▶ **Provided records**
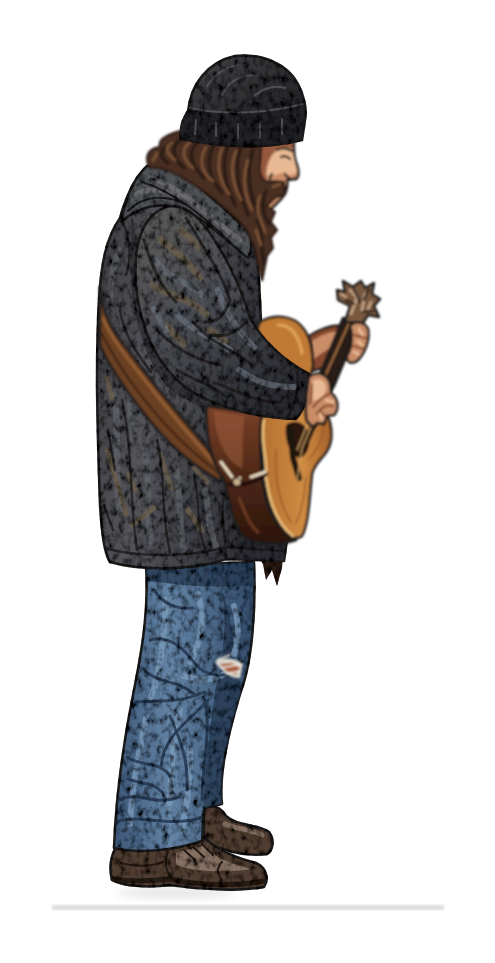
<!DOCTYPE html>
<html lang="en">
<head>
<meta charset="utf-8">
<title>Street guitarist</title>
<style>
:root{--paper:#fff;--ink:#1d1b1b;--coat:#45464a;--coat-dark:#2b2c30;--coat-light:#63666c;--rust:#6d5f4b;--denim-dark:#263850;--denim-light:#7d9cbd;--hair:#4a2e20;--hair-dark:#291a14;--hair-light:#7d5539;--skin:#c98d68;--skin-light:#e9b994;--skin-dark:#84492f;--strap:#6b3f22;--wood:#c07a35;--wood-dark:#40200f;--boot:#4f3d33;--boot-light:#857062;--boot-dark:#251b17}
html,body{margin:0;background:var(--paper)}
body{width:495px;height:963px;overflow:hidden}
svg{display:block}
.line{fill:none;stroke-linecap:round;stroke-linejoin:round}
.edge{stroke:var(--ink);stroke-width:2.5;stroke-linejoin:round}
</style>
</head>
<body>
<svg width="495" height="963" viewBox="0 0 495 963" role="img" aria-label="Drawing of a bearded man in a beanie and worn coat playing an acoustic guitar, seen from the side">
<defs>
<linearGradient id="coat-shade" x1="0" x2="1" y1="0" y2=".3"><stop offset="0" stop-color="#3a3b3e"/><stop offset=".4" stop-color="#53545a"/><stop offset="1" stop-color="#2d2e33"/></linearGradient>
<linearGradient id="sleeve-shade" x1="0" x2=".7" y1="0" y2="1"><stop offset="0" stop-color="#5b5a59"/><stop offset=".5" stop-color="#4b4d53"/><stop offset="1" stop-color="#292a2f"/></linearGradient>
<linearGradient id="denim-shade"><stop offset="0" stop-color="#3d5777"/><stop offset=".4" stop-color="#6484a6"/><stop offset="1" stop-color="#334b69"/></linearGradient>
<linearGradient id="hat-shade" x1="0" x2="1" y1="0" y2="1"><stop offset="0" stop-color="#424245"/><stop offset="1" stop-color="#1b1b1e"/></linearGradient>
<linearGradient id="top-shade" x1="0" x2="1"><stop offset="0" stop-color="#b36f30"/><stop offset=".6" stop-color="#cf8b42"/><stop offset="1" stop-color="#a5622a"/></linearGradient>
<linearGradient id="side-shade" x1="0" x2="0" y1="0" y2="1"><stop offset="0" stop-color="#7a4128"/><stop offset=".5" stop-color="#4e2817"/><stop offset="1" stop-color="#2b150c"/></linearGradient>
<filter id="grain" x="-5%" y="-5%" width="110%" height="110%"><feTurbulence type="fractalNoise" baseFrequency=".16 .12" numOctaves="3" seed="8" result="noise"/><feColorMatrix in="noise" values="0 0 0 0 0  0 0 0 0 0  0 0 0 0 0  2.4 0 0 0 -1" result="specks"/><feComposite in="specks" in2="SourceGraphic" operator="in" result="worn"/><feMerge result="mix"><feMergeNode in="SourceGraphic"/><feMergeNode in="worn"/></feMerge><feGaussianBlur in="mix" stdDeviation=".7"/></filter>
<filter id="soft" x="-10%" y="-10%" width="120%" height="120%"><feGaussianBlur stdDeviation=".8"/></filter>
<filter id="haze" x="-30%" y="-60%" width="160%" height="220%"><feGaussianBlur stdDeviation="5"/></filter>
<path id="coat-shape" d="M148 168C134 178 126 196 120 218C106 238 101 264 99 300C95 370 98 440 100 505C102 535 104 552 110 562C145 572 200 569 226 559L284 561L287 540L262 530L262 340L258 262L250 228C230 204 205 184 180 170Z"/>
<path id="sleeve-shape" d="M166 207C142 216 133 245 136 285C140 330 158 366 186 388C220 410 262 418 296 419C306 408 311 388 309 374C287 362 265 345 250 318C240 284 222 248 203 224C192 211 180 204 166 207Z"/>
<path id="jeans-shape" d="M146 566C149 610 142 650 134 690C124 740 116 790 114 848C140 854 176 850 202 841L204 808L222 804C218 770 232 720 242 688C252 660 256 610 254 562Z"/>
<clipPath id="coat-clip"><use href="#coat-shape"/></clipPath>
<clipPath id="sleeve-clip"><use href="#sleeve-shape"/></clipPath>
<clipPath id="jeans-clip"><use href="#jeans-shape"/></clipPath>
</defs>

<rect width="495" height="963" fill="var(--paper)"/>

<g id="ground">
<ellipse cx="176" cy="893" rx="60" ry="4" fill="#ddd" filter="url(#haze)"/>
<rect x="52" y="905" width="392" height="5" fill="#dedede" filter="url(#soft)"/>
</g>

<g id="boots" filter="url(#grain)">
<path class="edge" fill="var(--boot)" d="M204 808C214 803 221 808 226 816C236 826 258 824 269 832C275 840 273 850 267 854C246 857 222 850 204 842Z"/>
<path class="line" stroke="var(--boot-light)" stroke-width="5" d="M225 824C238 830 252 829 262 835"/>
<path class="edge" fill="var(--boot)" d="M116 847C142 854 174 850 204 837C216 850 237 858 256 863C267 868 269 880 264 887C238 892 196 889 170 885C148 888 122 886 112 880C109 868 111 856 116 847Z"/>
<path fill="var(--boot-light)" d="M176 853C191 848 201 846 206 846C215 860 238 865 251 869C229 873 195 872 176 865Z"/>
<path class="line" stroke="var(--boot-dark)" stroke-width="5" d="M113 879C135 883 154 880 170 879C198 886 238 886 264 881"/>
<path class="line" stroke="var(--boot-dark)" stroke-width="2" d="M168 851C164 862 166 871 171 878M184 850L195 860M193 847L204 857M202 844L213 855M222 862C216 868 218 875 222 880M121 863C136 867 150 867 163 862"/>
</g>

<g id="jeans">
<g filter="url(#grain)">
<use href="#jeans-shape" class="edge" fill="url(#denim-shade)"/>
<g clip-path="url(#jeans-clip)">
<path fill="var(--denim-dark)" opacity=".75" d="M140 560H260V584C220 590 180 585 140 580ZM222 590C230 640 216 680 214 700C208 740 204 780 203 815L225 808L222 760L246 690C231 680 238 630 222 590Z"/>
<path class="line" stroke="var(--denim-light)" stroke-width="6" opacity=".75" d="M166 600C164 640 161 670 150 700M198 594C206 625 199 645 190 662M184 676C200 682 216 680 228 672M146 718C138 758 132 788 130 824M180 710C170 750 172 780 169 808M234 606C240 626 238 640 234 654M190 750C191 780 186 808 182 830"/>
<path class="line" stroke="var(--denim-dark)" stroke-width="3" opacity=".85" d="M154 590C164 606 179 609 192 608M150 640C169 634 184 648 196 665C206 676 222 678 240 671M146 672C164 685 178 680 194 694M136 702C158 700 178 704 204 692M208 700C184 726 165 735 161 766M127 757C144 768 158 760 170 776M119 800C140 790 154 807 179 797M116 822C140 813 166 828 200 818M205 700C211 730 203 760 202 800M170 716C180 740 189 760 187 790M128 779C145 785 152 782 162 792M214 735L226 722M208 768L222 756"/>
</g>
</g>
<g id="torn-knee" filter="url(#soft)">
<path fill="#d9d5cd" d="M215 662C224 656 236 658 243 664L240 678C232 679 223 673 215 662Z"/>
<path fill="#a85d3c" d="M220 664L232 663L240 668L236 675L226 671Z"/>
<path class="line" stroke="#eee9df" stroke-width="1.5" d="M221 668L241 664M226 674L240 671M217 660L230 655"/>
</g>
</g>

<g id="far-arm-and-neck" filter="url(#soft)">
<path class="edge" fill="var(--skin-dark)" d="M306 338C318 330 332 324 344 326L352 340L330 366L308 372Z"/>
<path fill="var(--skin)" d="M312 341C324 333 335 330 342 332L331 347L312 360Z"/>
<path class="edge" fill="var(--hair-dark)" d="M343 318L361 321L334 386L306 430L294 424L320 374Z"/>
<path class="line" stroke="#9a6a40" stroke-width="2" d="M350 321L326 374L303 420"/>
<path class="edge" fill="#79583f" d="M345 322L350 306L338 300L337 290L345 292L343 281L353 287L361 281L365 288L374 283L372 294L380 299L374 306L379 317L368 315L363 323Z"/>
<path class="line" stroke="#c5a486" stroke-width="2.5" d="M350 290L357 298L351 314M365 294L362 310M371 302L368 309M341 294L346 297"/>
<path class="line" stroke="var(--ink)" stroke-width="2" d="M354 290L360 302M369 289L364 300M346 300L354 304M363 312L373 311"/>
<path class="edge" fill="var(--skin)" d="M350 326C355 320 365 322 368 329C370 338 366 352 358 360C353 365 346 363 347 356C352 348 353 335 350 326Z"/>
<path class="line" stroke="var(--skin-light)" stroke-width="3" d="M359 329L363 336M358 341L362 345M354 352L358 354"/>
<path class="line" stroke="var(--skin-dark)" stroke-width="2" d="M354 335L366 338M353 346L364 349"/>
</g>

<g id="coat" filter="url(#grain)">
<path fill="var(--hair-dark)" d="M256 552L284 546L282 568L277 586L272 570L266 580L263 564Z"/>
<use href="#coat-shape" class="edge" fill="url(#coat-shade)"/>
<g clip-path="url(#coat-clip)">
<path fill="var(--coat-dark)" opacity=".7" d="M132 214C127 280 132 340 166 386C198 410 222 416 242 418L234 565L284 570L290 330L250 320C240 420 180 390 150 310Z"/>
<path class="line" stroke="var(--coat-light)" stroke-width="6" opacity=".65" d="M114 390C120 430 115 470 119 510M144 446C151 480 146 515 151 542M176 470C182 500 178 525 184 550M119 250C111 270 111 286 110 298M205 490C209 510 208 530 216 546M130 405L134 440"/>
<path class="line" stroke="var(--rust)" stroke-width="5" opacity=".75" d="M107 450C114 476 120 490 126 514M160 454L171 488M132 525L154 508M188 510L202 531M107 378L112 398M195 468L207 482M128 475L136 491"/>
<path class="line" stroke="var(--ink)" stroke-width="2.5" opacity=".75" d="M104 548C140 558 190 557 226 547L282 551M122 400C133 450 129 495 137 550M157 440C166 475 160 510 170 552M194 475C200 500 196 530 206 550M108 430L115 470M104 505L113 530M226 490C218 510 226 535 226 559M122 222C130 235 132 258 126 275M120 310C124 335 137 354 151 372"/>
</g>
<path class="edge" fill="#505257" d="M147 166C132 180 126 198 121 222C142 204 163 202 184 210C204 218 230 244 248 258C254 246 252 232 243 225C219 206 190 174 166 165Z"/>
<path class="line" stroke="#75777a" stroke-width="5" opacity=".7" d="M150 178C177 184 210 218 240 240M136 194C150 187 164 190 177 196"/>
<path class="line" stroke="var(--ink)" stroke-width="2" d="M142 182C168 190 200 212 232 244M128 211C145 193 169 196 185 204"/>
</g>

<g id="strap" filter="url(#soft)">
<path class="edge" fill="var(--strap)" d="M100 287C102 312 111 331 128 350C151 382 177 412 204 444L226 470L220 481C196 467 176 451 158 430C134 402 113 374 100 345Z"/>
<path class="line" stroke="#a06a3d" stroke-width="3" opacity=".75" d="M103 318C113 343 135 367 155 393C174 417 194 440 216 465"/>
<path class="line" stroke="#3b2113" stroke-width="2" d="M102 334C120 370 145 402 166 425C182 443 198 457 218 472"/>
</g>

<g id="hair-and-face" filter="url(#soft)">
<path class="edge" fill="var(--skin)" d="M250 140L294 138C294 148 293 154 296 162C299 170 300 176 296 179L287 180C288 187 286 194 281 199L270 210L250 208Z"/>
<path fill="var(--skin-light)" d="M272 151C279 145 289 145 292 151L297 171C293 177 288 175 285 172C278 174 270 178 264 174C265 166 269 157 272 151Z"/>
<path fill="var(--skin-dark)" opacity=".75" d="M253 142H293V148C283 146 276 149 271 157C264 170 265 184 272 192L264 210L250 202Z"/>
<path class="line" stroke="var(--ink)" stroke-width="2.2" d="M277 150C284 147 288 149 292 151M281 157C285 155 288 157 290 159M285 174C288 179 292 180 296 178M277 188L286 187M272 174C269 178 269 181 270 186"/>
<path fill="var(--hair)" stroke="var(--hair-dark)" stroke-width="2" d="M184 130C171 133 157 138 160 147C147 148 144 159 150 168C162 165 178 174 193 184C216 199 233 213 246 229L254 246L262 281L267 256L273 248L271 238L277 230L271 222L275 212L267 206L275 198L285 194L284 182L274 181C266 184 259 179 260 166L262 140Z"/>
<path class="line" stroke="var(--hair-dark)" stroke-width="3.5" d="M198 142C187 151 190 164 204 178M214 144C205 162 209 177 222 193M229 145C220 162 225 184 235 205M242 145C233 166 238 190 248 215M253 150C245 174 250 195 259 215M180 140C170 147 173 158 184 168M165 148C159 153 161 158 168 163M257 220C265 232 260 245 264 265M266 191C260 204 264 216 269 224"/>
<path class="line" stroke="var(--hair-light)" stroke-width="2.5" d="M190 142C180 150 183 160 193 168M206 147C198 160 202 174 213 181M222 148C215 165 220 182 229 194M236 151C229 168 233 185 241 200M248 160C241 180 245 196 252 210M172 143C164 148 167 154 175 160M157 153L153 161M260 196C254 210 261 220 265 232M273 187L280 184M256 230L261 245"/>
</g>

<g id="beanie" filter="url(#grain)">
<path class="edge" fill="url(#hat-shade)" d="M188 113C190 84 208 62 235 56C263 53 288 65 298 84C304 95 307 109 305 120L302 140C263 150 217 146 181 139C180 128 182 119 188 113Z"/>
<path fill="#222226" d="M188 109C218 115 269 114 304 104L302 140C263 149 217 146 181 139C180 128 182 117 188 109Z"/>
<path class="line" stroke="#606064" stroke-width="2" opacity=".7" d="M190 108C222 115 267 114 302 104M207 86C215 74 225 67 238 65M222 95C228 82 239 76 253 75M255 95C266 87 275 85 285 88M196 120L195 134M216 123V136M238 124V138M260 122V138M282 119V134"/>
</g>

<g id="guitar" filter="url(#soft)">
<path class="edge" fill="var(--wood)" d="M260 322C276 313 294 316 303 328C311 338 312 350 313 365L309 382L280 365L254 338Z"/>
<path class="line" stroke="#e0a45a" stroke-width="3" d="M278 325C291 324 299 336 302 353"/>
<path class="edge" fill="url(#side-shade)" d="M207 406L262 414C258 434 261 458 262 478C266 506 274 530 296 540C279 546 255 544 243 536C230 518 229 494 224 480C211 462 205 434 207 406Z"/>
<path fill="#9a5b3a" opacity=".6" d="M214 411L245 416C241 434 244 454 242 468C226 462 215 438 214 411Z"/>
<path class="edge" fill="url(#top-shade)" d="M263 414L312 402C326 406 333 422 331 440C329 456 315 460 312 474C309 500 309 522 302 536C292 544 277 527 269 503C262 480 266 466 262 447C259 432 261 422 263 414Z"/>
<path class="line" stroke="#edc17d" stroke-width="2.5" d="M264 420C260 442 268 460 266 477C270 506 280 526 293 536"/>
<path class="line" stroke="#8b4d20" stroke-width="1.5" opacity=".7" d="M276 450C274 485 282 509 291 522M321 414C327 432 319 448 309 459M306 478C304 497 302 511 296 523"/>
<path fill="#2a1610" d="M286 425C296 418 306 423 309 435C311 447 306 457 299 458C290 455 284 440 286 425Z"/>
<path class="line" stroke="#1e1311" stroke-width="6" d="M316 420L306 442M290 426L293 458L299 478"/>
<path class="line" stroke="#d0a365" stroke-width="1.2" d="M315 418L302 448L297 480M309 420L297 450"/>
<path class="line" stroke="#201008" stroke-width="4" d="M229 484C243 486 256 482 266 474"/>
<path class="line" stroke="#e7dac0" stroke-width="3" d="M221 462L232 477M234 482L240 478M251 477L265 472"/>
<circle cx="237" cy="482" r="4" fill="#c9b18a" stroke="var(--ink)"/>
<path class="line" stroke="#8b4c2c" stroke-width="3" opacity=".6" d="M239 498C246 514 249 525 258 532"/>
</g>

<g id="near-sleeve" filter="url(#grain)">
<use href="#sleeve-shape" class="edge" fill="url(#sleeve-shade)"/>
<g clip-path="url(#sleeve-clip)">
<path class="line" stroke="var(--rust)" stroke-width="7" opacity=".7" d="M161 240C173 251 187 258 200 278M153 285C172 298 190 298 206 314M181 230L199 247M166 325L183 344M210 330L226 342"/>
<path class="line" stroke="#6c747f" stroke-width="6" opacity=".65" d="M155 260C170 282 188 280 204 297M176 313C191 331 211 336 230 350M218 290C225 313 238 331 254 347M239 370C257 383 274 387 294 387M154 309L166 330"/>
<path class="line" stroke="var(--ink)" stroke-width="3" opacity=".75" d="M144 240C153 273 164 290 176 302M186 218C208 255 222 274 229 298M157 330C181 354 201 361 220 365M193 322C214 346 233 349 252 365M214 383C234 388 255 404 281 402M246 322C234 335 225 337 210 335M296 368C301 384 296 405 286 419M230 300C224 317 218 322 205 322M177 370C197 382 213 384 227 398"/>
</g>
</g>

<g id="strumming-hand" filter="url(#soft)">
<path class="edge" fill="var(--skin)" d="M309 377C317 370 327 374 330 383L331 393C339 399 339 410 334 415L327 416L324 424L317 423L313 427L307 421C304 410 307 393 309 377Z"/>
<path fill="var(--skin-light)" d="M313 381C319 377 325 380 326 388L323 398L313 401Z"/>
<path class="line" stroke="var(--skin-dark)" stroke-width="2.2" d="M329 394C321 397 318 402 313 407M333 406C325 404 321 408 317 414M325 416L321 412M312 385L310 404"/>
<path class="line" stroke="var(--skin-light)" stroke-width="3" d="M326 400L333 402M320 414L322 419"/>
</g>
</svg>
</body>
</html>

▶ **What this task involves**
Each line above from the one with "879C135 883 154" up to and including the one with "600C164 640 161" must be set down exactly, and no line outside that span may appear.

▶ **Exercise output**
<path class="line" stroke="var(--boot-dark)" stroke-width="5" d="M113 879C135 883 154 880 170 879C198 886 238 886 264 881"/>
<path class="line" stroke="var(--boot-dark)" stroke-width="2" d="M168 851C164 862 166 871 171 878M184 850L195 860M193 847L204 857M202 844L213 855M222 862C216 868 218 875 222 880M121 863C136 867 150 867 163 862"/>
</g>

<g id="jeans">
<g filter="url(#grain)">
<use href="#jeans-shape" class="edge" fill="url(#denim-shade)"/>
<g clip-path="url(#jeans-clip)">
<path fill="var(--denim-dark)" opacity=".75" d="M140 560H260V584C220 590 180 585 140 580ZM222 590C230 640 216 680 214 700C208 740 204 780 203 815L225 808L222 760L246 690C231 680 238 630 222 590Z"/>
<path class="line" stroke="var(--denim-light)" stroke-width="6" opacity=".75" d="M166 600C164 640 161 670 150 700M198 594C206 625 199 645 190 662M184 676C200 682 216 680 228 672M146 718C138 758 132 788 130 824M180 710C170 750 172 780 169 808M234 606C240 626 238 640 234 654M190 750C191 780 186 808 182 830"/>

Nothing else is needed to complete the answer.